## [PROBLEM TO SOLVE]
Search the data for "hill". Return each matching line.

________

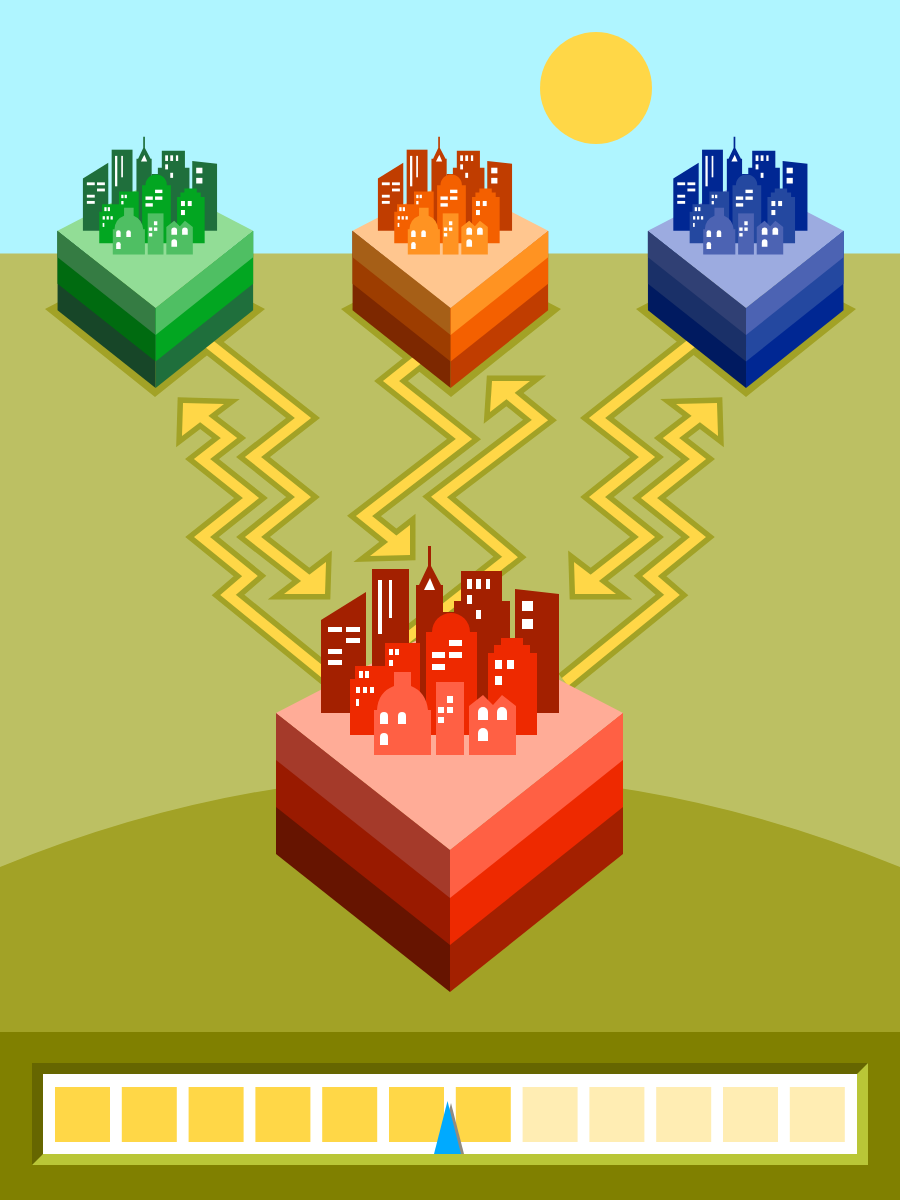
<!DOCTYPE html>
<html lang="en">
<head>
<meta charset="utf-8">
<title>Four connected cities</title>
<style>
:root {
  --sky: #aff5ff; --sun: #ffd747; --field: #bcc063; --hill: #a2a226;
  --panel: #808000; --panel-dark: #666600; --panel-light: #b9c637;
  --empty: #ffedb3; --pointer: #00aaff; --pointer-shade: #918b80;
}
html, body { margin: 0; width: 900px; height: 1200px; overflow: hidden; }
svg { display: block; }
.red { --top: #ffac97; --left1: #a53a2a; --left2: #991a00; --left3: #661400; --front: #ff6044; --middle: #ee2900; --back: #a32000; }
.green { --top: #92dd96; --left1: #357c43; --left2: #006b10; --left3: #174628; --front: #4fbf63; --middle: #02a621; --back: #1f6f3c; }
.orange { --top: #ffc68f; --left1: #a65f17; --left2: #9d3d00; --left3: #7d2800; --front: #ff9322; --middle: #f46000; --back: #c03d00; }
.blue { --top: #9cabe0; --left1: #304074; --left2: #1a3068; --left3: #001a60; --front: #4c63b3; --middle: #2448a0; --back: #002793; }
.top { fill: var(--top); }
.left1 { fill: var(--left1); }
.left2 { fill: var(--left2); }
.left3 { fill: var(--left3); }
.front { fill: var(--front); }
.middle { fill: var(--middle); }
.back { fill: var(--back); }
.windows { fill: #fff; }
.outline { --line: var(--hill); --shaft: 21px; --rim: 11px; }
.inner { --line: var(--sun); --shaft: 10px; --rim: 0px; }
.shaft { fill: none; stroke: var(--line); stroke-width: var(--shaft); stroke-miterlimit: 10; }
.head { fill: var(--line); stroke: var(--line); stroke-width: var(--rim); stroke-miterlimit: 10; }
.full { fill: var(--sun); }
.empty { fill: var(--empty); }
</style>
</head>
<body>
<svg width="900" height="1200" viewBox="0 0 900 1200" role="img" aria-label="Three small cities exchanging arrows with a large red city, above a progress gauge">
  <defs>
    <g id="side-arrows">
      <polyline class="shaft" points="198,335 303,418 253,457 303,497 253,537 308,580"/>
      <polygon class="head" points="325,594 326,562 284,594"/>
      <polyline class="shaft" points="199,415 229,438 202,459 251,498 202,537 250,576 228,595 335,682"/>
      <polygon class="head" points="183,403 182,436 224,404"/>
    </g>
    <g id="centre-arrows">
      <polyline class="shaft" points="430,350 391,381 464,439 364,516 395,541"/>
      <polygon class="head" points="410,555 410,525 370,556"/>
      <polyline class="shaft" points="508,394 540,420 439,497 510,557 392,650"/>
      <polygon class="head" points="492,381 490,412 530,381"/>
    </g>
    <g id="arrows">
      <use href="#side-arrows"/>
      <use href="#centre-arrows"/>
      <use href="#side-arrows" transform="matrix(-1 0 0 1 900 0)"/>
    </g>
    <polygon id="ground-shadow" points="45,309 155,252 265,309 155,397"/>
    <g id="city">
      <g id="block">
        <polygon class="left3" points="276,713 450,850 450,992 276,854"/>
        <polygon class="left2" points="276,713 450,850 450,945 276,807"/>
        <polygon class="left1" points="276,713 450,850 450,898 276,760"/>
        <polygon class="back" points="623,713 450,850 450,992 623,854"/>
        <polygon class="middle" points="623,713 450,850 450,945 623,807"/>
        <polygon class="front" points="623,713 450,850 450,898 623,760"/>
        <polygon class="top" points="276,713 450,623 623,713 450,850"/>
      </g>
      <g id="back-row">
        <g class="back">
          <polygon points="321,713 321,620 366,592 366,713"/>
          <rect x="372" y="569" width="37" height="144"/>
          <path d="M416 713V585H419L428 566V546H431V566L441 585H443V713Z"/>
          <path d="M443 713V612H454V601H461V571H502V601H510V713Z"/>
          <polygon points="515,713 515,589 559,594 559,713"/>
        </g>
        <g class="windows">
          <rect x="328" y="627" width="14" height="5"/><rect x="346" y="627" width="14" height="5"/>
          <rect x="346" y="638" width="14" height="5"/><rect x="328" y="649" width="14" height="5"/>
          <rect x="328" y="660" width="14" height="5"/>
          <rect x="378" y="580" width="4" height="54"/><rect x="389" y="580" width="3" height="38"/>
          <polygon points="430,578 435,590 424,590"/>
          <rect x="467" y="579" width="5" height="10"/><rect x="476" y="579" width="5" height="10"/>
          <rect x="486" y="579" width="4" height="10"/><rect x="467" y="595" width="5" height="9"/>
          <rect x="476" y="610" width="5" height="9"/>
          <rect x="522" y="601" width="11" height="10"/><rect x="522" y="619" width="11" height="10"/>
        </g>
      </g>
      <g id="middle-row">
        <g class="middle">
          <path d="M350 735V679H355V666H385V643H420V735Z"/>
          <path d="M426 735V632H432A19 19 0 0 1 470 632H477V735Z"/>
          <path d="M488 735V653H494V645H501V638H523V645H530V653H537V735Z"/>
        </g>
        <g class="windows">
          <rect x="359" y="671" width="4" height="7"/><rect x="365" y="671" width="4" height="7"/>
          <rect x="356" y="687" width="4" height="6"/><rect x="363" y="687" width="4" height="6"/>
          <rect x="370" y="687" width="4" height="6"/><rect x="356" y="699" width="3" height="7"/>
          <rect x="389" y="649" width="4" height="6"/><rect x="395" y="649" width="4" height="6"/>
          <rect x="389" y="660" width="4" height="6"/>
          <rect x="449" y="640" width="13" height="6"/><rect x="432" y="652" width="13" height="6"/>
          <rect x="449" y="652" width="13" height="6"/><rect x="432" y="664" width="13" height="6"/>
          <rect x="495" y="660" width="7" height="9"/><rect x="507" y="660" width="7" height="9"/>
          <rect x="495" y="676" width="7" height="9"/>
        </g>
      </g>
      <g id="front-row">
        <g class="front">
          <path d="M374 755V710H377Q378 692 394 686V672H411V686Q426 692 428 710H431V755Z"/>
          <rect x="436" y="682" width="28" height="73"/>
          <polygon points="469,755 469,706 483,695 493,705 502,695 516,706 516,755"/>
        </g>
        <g class="windows">
          <path id="arch" d="M380 724V716A4 4 0 0 1 388 716V724Z"/>
          <use href="#arch" x="18"/>
          <use href="#arch" y="21"/>
          <rect x="447" y="696" width="6" height="7"/><rect x="438" y="707" width="6" height="6"/>
          <rect x="447" y="707" width="6" height="6"/><rect x="438" y="717" width="6" height="6"/>
          <path id="wide-arch" d="M478 720V712A5 5 0 0 1 488 712V720Z"/>
          <use href="#wide-arch" x="19"/>
          <use href="#wide-arch" y="21"/>
        </g>
      </g>
    </g>
    <rect id="step" y="1087" width="55" height="55"/>
  </defs>

  <g id="landscape">
    <rect width="900" height="254" fill="var(--sky)"/>
    <circle cx="596" cy="88" r="56" fill="var(--sun)"/>
    <rect y="253.5" width="900" height="780" fill="var(--field)"/>
    <path d="M0 867Q450 683 900 867V1033H0Z" fill="var(--hill)"/>
  </g>

  <g id="connections">
    <g fill="var(--hill)">
      <use href="#ground-shadow"/>
      <use href="#ground-shadow" x="296"/>
      <use href="#ground-shadow" x="591"/>
    </g>
    <use class="outline" href="#arrows"/>
    <use class="inner" href="#arrows"/>
  </g>

  <g id="cities">
    <use class="green" href="#city" transform="translate(-98 -171) scale(.5636)"/>
    <use class="orange" href="#city" transform="translate(197 -171) scale(.5636)"/>
    <use class="blue" href="#city" transform="translate(492.4 -171) scale(.5636)"/>
    <use class="red" href="#city"/>
  </g>

  <g id="gauge">
    <rect y="1032" width="900" height="168" fill="var(--panel)"/>
    <rect x="32" y="1063" width="836" height="102" fill="var(--panel-dark)"/>
    <polygon points="868,1063 868,1165 32,1165 43,1154 857,1074" fill="var(--panel-light)"/>
    <rect x="43" y="1074" width="814" height="80" fill="#fff"/>
    <g class="full">
      <use href="#step" x="55"/><use href="#step" x="121.8"/><use href="#step" x="188.6"/>
      <use href="#step" x="255.4"/><use href="#step" x="322.2"/><use href="#step" x="389"/>
      <use href="#step" x="455.8"/>
    </g>
    <g class="empty">
      <use href="#step" x="522.6"/><use href="#step" x="589.4"/><use href="#step" x="656.2"/>
      <use href="#step" x="723"/><use href="#step" x="789.8"/>
    </g>
    <polygon points="451,1103 464,1154 438,1154" fill="var(--pointer-shade)"/>
    <polygon points="447.5,1101 461,1154 434,1154" fill="var(--pointer)"/>
  </g>
</svg>
</body>
</html>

________

## [PROBLEM SOLUTION]
  --sky: #aff5ff; --sun: #ffd747; --field: #bcc063; --hill: #a2a226;
.outline { --line: var(--hill); --shaft: 21px; --rim: 11px; }
    <path d="M0 867Q450 683 900 867V1033H0Z" fill="var(--hill)"/>
    <g fill="var(--hill)">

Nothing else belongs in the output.